Participation Visualization With Wordle
Participatory Visualization with Wordle
Fernanda B. Viegas, Martin Wattenberg, and Jonathan Feinberg
IEEE Transactions on Visualization and Computer Graphics
Vol.15. No.6. (November 2009). Pages 1137-1144.
The authors of this great Wordle study discuss the design and use of Wordles. Their study encompasses spontaneous observed behaviors as well as the results of a survey.
Wordle is not alone in the tag cloud generator field. Somewhat similar tag cloud generators include TagCrowd, The Tag Cloud Generator, Many Eyes, and Tree Cloud.
The authors cite Wordle’s ability to convey social information in a non-scientific form, ease of use by non-expert users, user creativity, and a participatory culture as among the reasons for its success against other formats.
One of Wordle’s unique traits is its ability to pack words very tightly by putting some short words inside of others (like the word “felt” is inside the letter “C” of Church in our current header image).
Yet one more uniqueness is the direct linearity of font size with word frequency. Other infovis (information visual) tools typically base the relationship on the square root of word frequency.
The process to generate Wordles is very straight forward, yet the randomness and options allow tremendous customization of images. The authors also recognize the ability to take Wordles beyond the web by imprinting them on t-shirts, cards, and other phsyical objects (as we have done).
Their survey resulted in two primary findings.
The importance of design and how Wordle.net functions like a creation tool.
A significant portion of participants in the study did NOT understand what font size meant in Wordle (font size is directly proportional to word use frequency).
Design and visual appeal were found to be the dominant reasons for users being drawn to Wordle. The authors found those who prefer Wordles over Tag Clouds could be grouped into three categories.
Attention Keeping Visuals
Emotional Impact – Wordles are more interesting and elicit more of an emotional response than Tag Clouds. The colors encourage your eyes to move around and take in more words.
Attention Keeping Visuals – users often examine Wordles longer than Tag Clouds. “They look like art and make you look twice, then all of a sudden your are reading, thinking, feeling good, learning.”

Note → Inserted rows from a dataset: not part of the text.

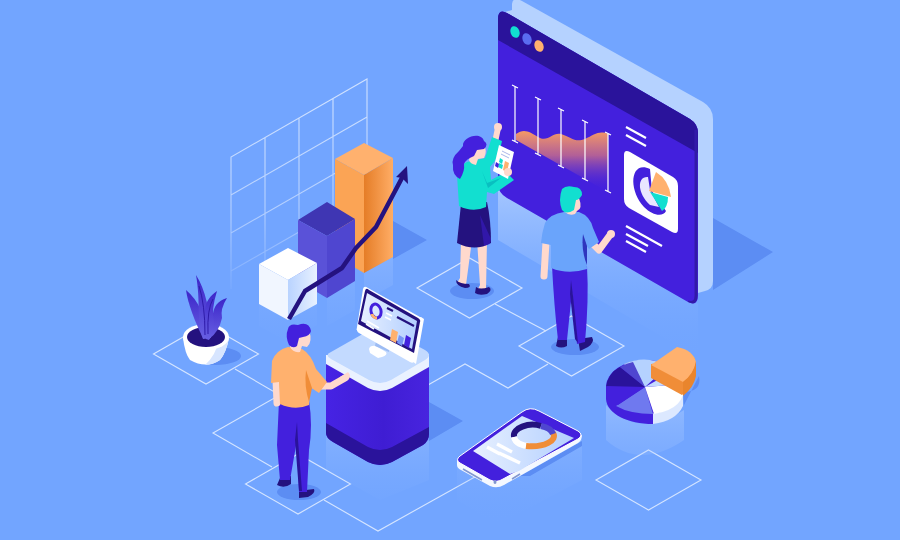
<!DOCTYPE html>
<html lang="en">
<head>
<meta charset="utf-8">
<title>Isometric data analysis</title>
<style>
:root{--sky:#72a5ff;--shade:#5c8df3;--violet:#4320dd;--deep:#2a139b;--ink:#24127f;--lilac:#4f46d0;--orange:#ffb16e;--amber:#f08d38;--teal:#12dfd0;--pale:#b5d2ff;--skin:#ffd9cd;--white:#fff}
html,body{margin:0;background:var(--sky)}
body{width:900px;height:540px;overflow:hidden}
svg{display:block}
.sky{fill:var(--sky)}.shade{fill:var(--shade)}.violet{fill:var(--violet)}.deep{fill:var(--deep)}.ink{fill:var(--ink)}.lilac{fill:var(--lilac)}.orange{fill:var(--orange)}.amber{fill:var(--amber)}.teal{fill:var(--teal)}.pale{fill:var(--pale)}.skin{fill:var(--skin)}.white{fill:var(--white)}
.floor{fill:none;stroke:#d5e5ff;stroke-width:1.1}
.line{fill:none;stroke:var(--white);stroke-width:1.2}
.text-bar{fill:none;stroke:var(--white);stroke-width:2.2}
.arm{fill:none;stroke:var(--skin);stroke-linecap:round;stroke-linejoin:round}
</style>
</head>
<body>
<svg width="900" height="540" viewBox="0 0 900 540" role="img" aria-label="Three people work with charts, a large dashboard, a computer and a phone">
<defs>
<linearGradient id="glow" x1="0" y1="0" x2="0" y2="1"><stop offset="0" stop-color="#c4dbff" stop-opacity=".6"/><stop offset="1" stop-color="#72a5ff" stop-opacity="0"/></linearGradient>
<linearGradient id="grid-fade" gradientUnits="userSpaceOnUse" x1="280" y1="110" x2="310" y2="285"><stop offset="0" stop-color="#cfe1ff"/><stop offset=".55" stop-color="#cfe1ff" stop-opacity=".7"/><stop offset="1" stop-color="#cfe1ff" stop-opacity="0"/></linearGradient>
<linearGradient id="area-fade" x1="0" y1="0" x2="0" y2="1"><stop offset="0" stop-color="#f69a65"/><stop offset=".4" stop-color="#c66b8b" stop-opacity=".85"/><stop offset="1" stop-color="#4320dd" stop-opacity="0"/></linearGradient>
<linearGradient id="orange-side"><stop offset="0" stop-color="#e57d27"/><stop offset="1" stop-color="#ffad66"/></linearGradient>
<linearGradient id="white-side"><stop offset="0" stop-color="#b9d3ff"/><stop offset="1" stop-color="#e8f1ff"/></linearGradient>
<linearGradient id="podium-side"><stop offset="0" stop-color="#4623e4"/><stop offset=".55" stop-color="#3f1dd3"/><stop offset="1" stop-color="#4824df"/></linearGradient>
<linearGradient id="screen"><stop offset="0" stop-color="#e7f0ff"/><stop offset="1" stop-color="#b3cfff"/></linearGradient>
<linearGradient id="leaf" x1="0" y1="0" x2="0" y2="1"><stop offset="0" stop-color="#3c25c9"/><stop offset="1" stop-color="#675fe2"/></linearGradient>
<path id="tile" d="M-52.500 0 0-30 52.500 0 0 30Z"/>
<clipPath id="board-clip"><path d="M498 19Q498 8 507 13L690 119Q698 124 698 133V295Q698 307 688 302L507 198Q498 193 498 183Z"/></clipPath>
<clipPath id="podium-clip"><path d="M326 360V433Q326 438 333 442L368 462Q380 468 392 462L423 445Q429 441 429 434V358Z"/></clipPath>
</defs>
<rect class="sky" width="900" height="540"/>

<g id="wall-grid" fill="none" stroke="url(#grid-fade)" stroke-width="1.1">
<path d="M231 289V157L367 79V215M265 271V138M299 252V118M333 234V99M231 195 367 117M231 233 367 155M231 271 367 193"/>
</g>

<g id="floor-lines" class="floor">
<use href="#tile" x="206" y="354"/><use href="#tile" x="298" y="484"/><use href="#tile" x="469.500" y="288"/><use href="#tile" x="571.500" y="346"/><use href="#tile" x="648.500" y="480"/>
<path d="M235 369 278 394V396L213 433 272 467M324 500 378 531 482 473M428 385 465 364 508 388 548 364M495 304 546 331"/>
</g>

<g id="reflections" fill="url(#glow)">
<path d="M259 304 288 320 317 304V325L288 342 259 326ZM327 298 355 281V310L327 326ZM364 273 393 257V285L364 301ZM498 190 698 304V358L498 240Z"/>
<path d="M326 437 380 467 429 440V480L380 500 326 470ZM457 462 497 486 582 438V480L497 525 457 500ZM606 405Q640 440 684 410V440Q640 470 606 440Z" opacity=".6"/>
</g>

<g id="shadows" class="shade">
<path d="M713 218 773 252 713 290ZM393 221 427 240 393 259ZM429 402 463 421 429 441ZM520 476 582 441V446L530 476Z"/>
<ellipse cx="216" cy="356" rx="25" ry="9"/><ellipse cx="472" cy="291" rx="22" ry="8"/><ellipse cx="575" cy="347" rx="24" ry="8"/><ellipse cx="299" cy="492" rx="22" ry="8"/>
<path d="M683 392Q702 392 699 376L684 405Z"/>
</g>

<g id="dashboard">
<path class="pale" d="M512 10V4Q513-4 522 1L703 102Q713 108 713 119V281Q713 289 705 291L698 293V133L690 119 505 12Z"/>
<g clip-path="url(#board-clip)">
<rect class="violet" x="498" y="8" width="200" height="300"/>
<path class="deep" d="M498 0H698V153L498 40Z"/>
<path fill="none" stroke="#321aa8" stroke-width="3" d="M696 130V296Q696 304 688 302"/>
</g>
<ellipse class="teal" cx="515" cy="32" rx="4.500" ry="6" transform="rotate(-20 515 32)"/>
<ellipse fill="#5a6cf0" cx="527" cy="39" rx="4.500" ry="6" transform="rotate(-20 527 39)"/>
<ellipse class="orange" cx="539" cy="46" rx="4.500" ry="6" transform="rotate(-20 539 46)"/>
<g id="area-chart">
<path fill="url(#area-fade)" d="M516 134C524 128 530 132 538 137C548 143 552 132 561 134C571 137 575 143 585 139C594 135 599 130 608 134V192L516 140Z"/>
<path class="line" d="M515 86V141M538 98V154M561 109V166M585 121V179M608 133V191M512 85 518 88M535 97 541 100M558 108 564 111M582 120 588 123M605 132 611 135M512 140 518 143M535 153 541 156M558 165 564 168M582 178 588 181M605 190 611 193"/>
</g>
<path class="text-bar" d="M626 127 646 138M626 135 646 146M626 226 662 246M626 234 648 246M626 241 646 252" stroke-width="2"/>
<path class="white" d="M624 155Q624 149 630 152L673 177Q678 180 678 186V229Q678 235 672 232L629 208Q624 205 624 199Z"/>
<path class="violet" d="M650 169C630 160 628 190 644 207C653 216 663 217 666 211L652 191Z"/>
<path fill="#e9e6ff" d="M648 177C637 176 637 193 650 205L659 207 650 190Z"/>
<path class="orange" d="M656 172Q669 180 671 197L649 191Z"/>
<path class="teal" d="M650 192 668 197Q668 207 662 211Z"/>
</g>

<g id="bar-chart">
<path class="orange" d="M335 159 364 143 393 158 364 175Z"/><path class="amber" d="M335 159 364 175V273L335 256Z" style="fill:#fba455"/><path fill="url(#orange-side)" d="M364 175 393 158V257L364 273Z"/>
<path fill="#3f36b3" d="M298 220 327 202 355 219 327 236Z"/><path fill="#5a52d8" d="M298 220 327 236V298L298 281Z"/><path class="lilac" d="M327 236 355 219V281L327 298Z"/>
<path class="white" d="M259 264 288 248 317 263 288 280Z"/><path fill="#f1f6ff" d="M259 264 288 280V320L259 304Z"/><path fill="url(#white-side)" d="M288 280 317 263V304L288 320Z"/>
<path fill="none" stroke="var(--ink)" stroke-width="4.500" stroke-linejoin="round" d="M289 319 305 291 342 268 356 248 376 227 403 176"/>
<path class="ink" d="M407 166 408 184 402 178 396 177Z"/>
</g>

<g id="plant">
<path class="white" d="M183 338Q185 354 190 360Q206 369 220 360Q226 353 229 338Z"/>
<path fill="#d7e5ff" d="M229 338Q226 353 220 360Q213 365 205 365Q216 355 218 342Z"/>
<ellipse class="white" cx="206" cy="337" rx="23" ry="13"/><ellipse class="ink" cx="206" cy="337" rx="19" ry="10"/>
<g fill="url(#leaf)"><path d="M203 338C195 322 188 304 186 290Q205 306 207 337Z"/><path d="M205 338C217 320 207 304 227 298Q220 309 222 318Q219 332 209 339Z"/><path d="M203 339C196 318 201 303 196 275Q210 297 211 338Z"/><path d="M206 339C204 311 202 302 217 291Q211 310 214 321Q213 334 209 340Z"/></g>
<path fill="none" stroke="#2d1aa9" stroke-width="1" d="M205 335Q205 304 199 286M208 334Q207 309 213 299"/>
</g>

<g id="podium">
<g clip-path="url(#podium-clip)"><rect fill="url(#podium-side)" x="326" y="350" width="104" height="120"/><path class="deep" d="M326 423 368 447Q380 453 392 447L429 427V470H326Z"/></g>
<path fill="#eaf2ff" d="M326 355V364L368 388Q380 394 392 388L429 367V354Z"/>
<path fill="#c3daff" d="M331 352 368 331Q378 325 389 331L425 350Q433 355 425 360L391 380Q380 386 369 380L331 359Q324 355 331 352Z"/>
<path class="white" d="M369 349Q370 345 376 346L386 352Q388 355 382 357L378 358 370 353Z"/>
<path fill="#9dbcf3" d="M377 335 390 343 389 352 375 346Z"/>
</g>
<g id="computer">
<path class="white" d="M356 329 412 361 416 364 424 319 421 317Z"/>
<path class="white" d="M363 289Q364 285 368 288L420 317Q423 319 422 322L415 360Q414 364 410 362L359 333Q356 331 357 327Z"/>
<path class="ink" d="M365 291Q366 287 369 290L418 318Q421 320 420 322L414 353 358 324Z"/>
<path fill="url(#screen)" d="M367 293 417 321 412 349 361 321Z"/>
<ellipse cx="376" cy="311" rx="5" ry="7" fill="none" stroke="var(--violet)" stroke-width="3" transform="rotate(-15 376 311)"/>
<path fill="none" stroke="var(--orange)" stroke-width="3" d="M372 314Q373 318 377 318"/>
<path stroke="var(--ink)" stroke-width="2.200" d="M387 308 393 311M397 317 414 326"/><path stroke="#fff" stroke-width="1.500" d="M386 313 392 316M385 317 391 320M367 321 379 328M366 324 374 329"/>
<path class="orange" d="M392 329 398 332 396 343 390 340Z"/><path class="violet" d="M406 335 411 338 409 348 404 345Z"/><path fill="#7896f5" d="M399 335 404 338 402 346 397 343Z"/>
</g>

<g id="phone">
<path fill="#f4f8ff" d="M457 460V465Q457 468 461 470L490 486Q497 489 504 485L578 443Q582 440 582 435Z"/>
<path class="violet" d="M460 456 522 412Q530 406 539 411L578 431Q584 435 578 439L503 479Q497 483 490 480L460 463Q455 460 460 456Z" stroke="#fff" stroke-width="1"/>
<path fill="url(#screen)" d="M473 451 522 416 574 438 519 471 510 474Z"/>
<g fill="none" stroke-width="6"><path stroke="var(--ink)" d="M514 437C512 428 529 422 541 426"/><path stroke="#fff" d="M514 437C515 443 522 446 530 446"/><path stroke="var(--amber)" d="M526 446C544 448 558 440 553 433"/><path stroke="var(--lilac)" d="M541 426Q551 428 553 434"/></g>
<path fill="none" stroke="#fff" stroke-width="3.500" d="M487 447 500 454M497 444 512 452M499 453 520 463"/>
<ellipse cx="495" cy="482" rx="1.500" ry="2" fill="#8095cf"/><path stroke="#8297d1" stroke-width="1.500" d="M463 469 482 480M512 479 520 474"/>
</g>

<g id="pie-chart">
<path class="violet" d="M606 387V399C607 414 628 424 653 424V395Z"/>
<path fill="#dce8ff" d="M653 395V424Q676 421 683 406V389Z"/>
<ellipse class="violet" cx="645" cy="387" rx="39" ry="27"/>
<path class="pale" d="M645 387 624 364Q646 354 668 366Z"/>
<path class="deep" d="M645 387 606 387Q608 373 620 367Z"/>
<path fill="#6f79ef" d="M645 387 616 406Q630 414 653 414Z"/>
<path class="lilac" d="M645 387 620 367Q627 363 633 362Z"/>
<path class="violet" d="M645 387 606 386Q607 399 618 405Z"/>
<path class="white" d="M645 387 684 384Q686 409 654 414Z"/>
<path fill="#c6dcff" d="M645 387 661 378 684 384Z"/>
<path class="amber" d="M651 364V378L682 395Q694 386 695 376V358Z"/>
<path class="orange" d="M651 365 677 347Q693 350 696 362Q694 374 683 382Z"/>
<path fill="#e9852d" d="M683 382V396Q694 387 696 376V361Q694 374 683 382Z"/>
</g>

<g id="woman-with-tablet">
<path class="skin" d="M461 240 460 278 457 283 466 285 472 240ZM477 240 480 285 478 289 486 290 487 240Z"/>
<path class="ink" d="M456 280Q460 284 469 284Q472 288 465 288Q456 286 456 280ZM476 287Q480 290 489 287Q493 290 487 294Q479 296 475 293Z"/>
<path class="ink" d="M461 204 487 202Q491 220 491 243Q475 252 457 243Z"/><path class="violet" d="M480 215 491 239 490 244 484 246Z" opacity=".45"/>
<path class="arm" stroke-width="6" d="M494 147 498 128"/><circle class="skin" cx="498" cy="127" r="4"/>
<path class="teal" d="M457 175Q460 162 472 161L485 158 492 137 502 141Q499 158 490 167L491 180 506 172 514 180 494 194 487 192 486 207Q473 213 459 206Z"/>
<path fill="#09bfc0" d="M482 171 487 183 501 178 488 188Z"/>
<path class="skin" d="M471 151 483 143Q488 151 484 158L478 159 476 165Q470 164 469 160Z"/>
<path class="violet" d="M463 146C462 137 481 131 484 141Q489 144 484 149L477 150 474 156Q466 159 464 164Q465 171 460 179Q452 175 453 165Q451 158 459 151Z"/>
<path class="white" d="M499 145 514 152 508 179 493 171Z"/>
<path class="orange" d="M505 161 509 163 507 172 503 170Z"/><path class="teal" d="M500 158 503 160 502 164 499 162ZM499 163 503 165 502 169 498 167Z"/><path class="violet" d="M496 162 499 164 498 168 495 166Z"/>
<path stroke="#aab7e9" stroke-width="1" d="M502 151 510 155M501 154 509 158"/>
<circle class="skin" cx="508" cy="172" r="4"/>
</g>

<g id="man-at-dashboard">
<path class="ink" d="M558 337H567V346Q561 349 556 346ZM578 339 585 338 592 337Q595 342 588 347L580 351Z"/>
<path class="violet" d="M552 266H587Q589 300 585 342L577 344 572 292 567 340 558 340Q554 305 552 266Z"/><path class="deep" d="M571 280 573 296 578 343 575 339 570 294Z"/>
<path class="arm" stroke-width="7" d="M546 242 544 276M592 243 599 250 610 235"/>
<circle class="skin" cx="611" cy="234" r="4"/>
<path fill="#6aa4fb" d="M545 223Q550 214 564 212H579Q590 216 593 228L599 242 589 249 586 245 587 269Q568 275 551 268V245L541 243Q542 232 545 223Z"/>
<path fill="#2f36bd" d="M583 234 587 246V265Q581 251 583 234Z"/>
<path class="skin" d="M567 201 579 198Q583 209 577 211L575 214Q569 216 565 212Z"/>
<path class="teal" d="M562 189Q566 185 574 187Q582 187 582 195Q579 200 576 200L574 210Q566 215 562 210Q558 200 562 189Z"/>
</g>

<g id="man-at-computer">
<path class="ink" d="M280 478 291 476V484Q284 489 277 485ZM299 490 306 490 314 489Q316 493 308 497L299 498Z"/>
<path class="violet" d="M279 401H309Q313 425 309 450L307 492H299L297 440 290 480H280L277 445Z"/><path class="deep" d="M297 422 298 440 302 491 299 491 295 440Z"/>
<path class="arm" stroke-width="7" d="M276 380 277 403M321 386 331 386 345 378"/><path class="skin" d="M340 377 348 372Q352 376 348 380L341 383Z"/>
<path class="orange" d="M272 361Q276 350 288 347L302 349Q311 354 316 369L327 382 319 393 310 387 309 405Q295 411 280 404L279 382 271 383Z"/>
<path class="amber" d="M306 370 312 388 309 402Q304 386 306 370Z"/>
<path class="skin" d="M292 335 309 330Q313 342 307 347L302 346 300 352Q293 353 290 347Z"/>
<path class="violet" d="M288 329Q289 323 298 325Q309 321 311 331Q310 336 303 337L299 338 297 346Q293 349 289 345Q285 336 288 329Z"/>
</g>
</svg>
</body>
</html>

Organic/Non-Linearity – more connections are formed by words that would of otherwise been some distance from one another. “They feel organic, the way real speech feels.”
For some users, Wordles not the beginning or they end. Wordling is but a step in a chain of events that may include different media. For example, one lady wrote a love letter to her husband, Wordled it, printed it on card stock as a Valentine, then wrote the actual note behind the Wordle, and gave it to him.
The authors discuss the “casual infovis” use of Wordle and the misinterpretation of output (users not understanding relative font size is proportional to word usage frequency). They note many people Wordle text they are intimately familiar with (such as wedding vows) to create momentos and find Wordles jog their memory. Typically, visualization of finding out something you already know is worthless, but in this setting it helps people remember key events in their lives. (Just like many of us are familiar with popular LDS and Mormon texts, viewing wordles of them may help us remember them.)
The strong emotional component many feel with momento Wordles suggest an analogy between Wordles and photography. Others relate momento Wordles to scrapbooking.
Another feature allowing users to share Wordles is the legal framework of the Creative Commons License. It allows users to legally capture their own wordles and reasonably use them as they see fit. The Creative Commons License allows users to think of their Wordles as their property “inspiring further experimentation and creativity.”
One point frequently made by the authors we have not yet mentioned is the use of Wordles by educators at all levels. They find Wordles engage students, even those previously less motivated.
If you have any interest in the science of Wordles we strongly encourage you to read this study. It was previously published on an IBM research server, but is unavailable at this writing.
This post was originally on our Mormon Wordles dot Com site, it was moved here in early 2017.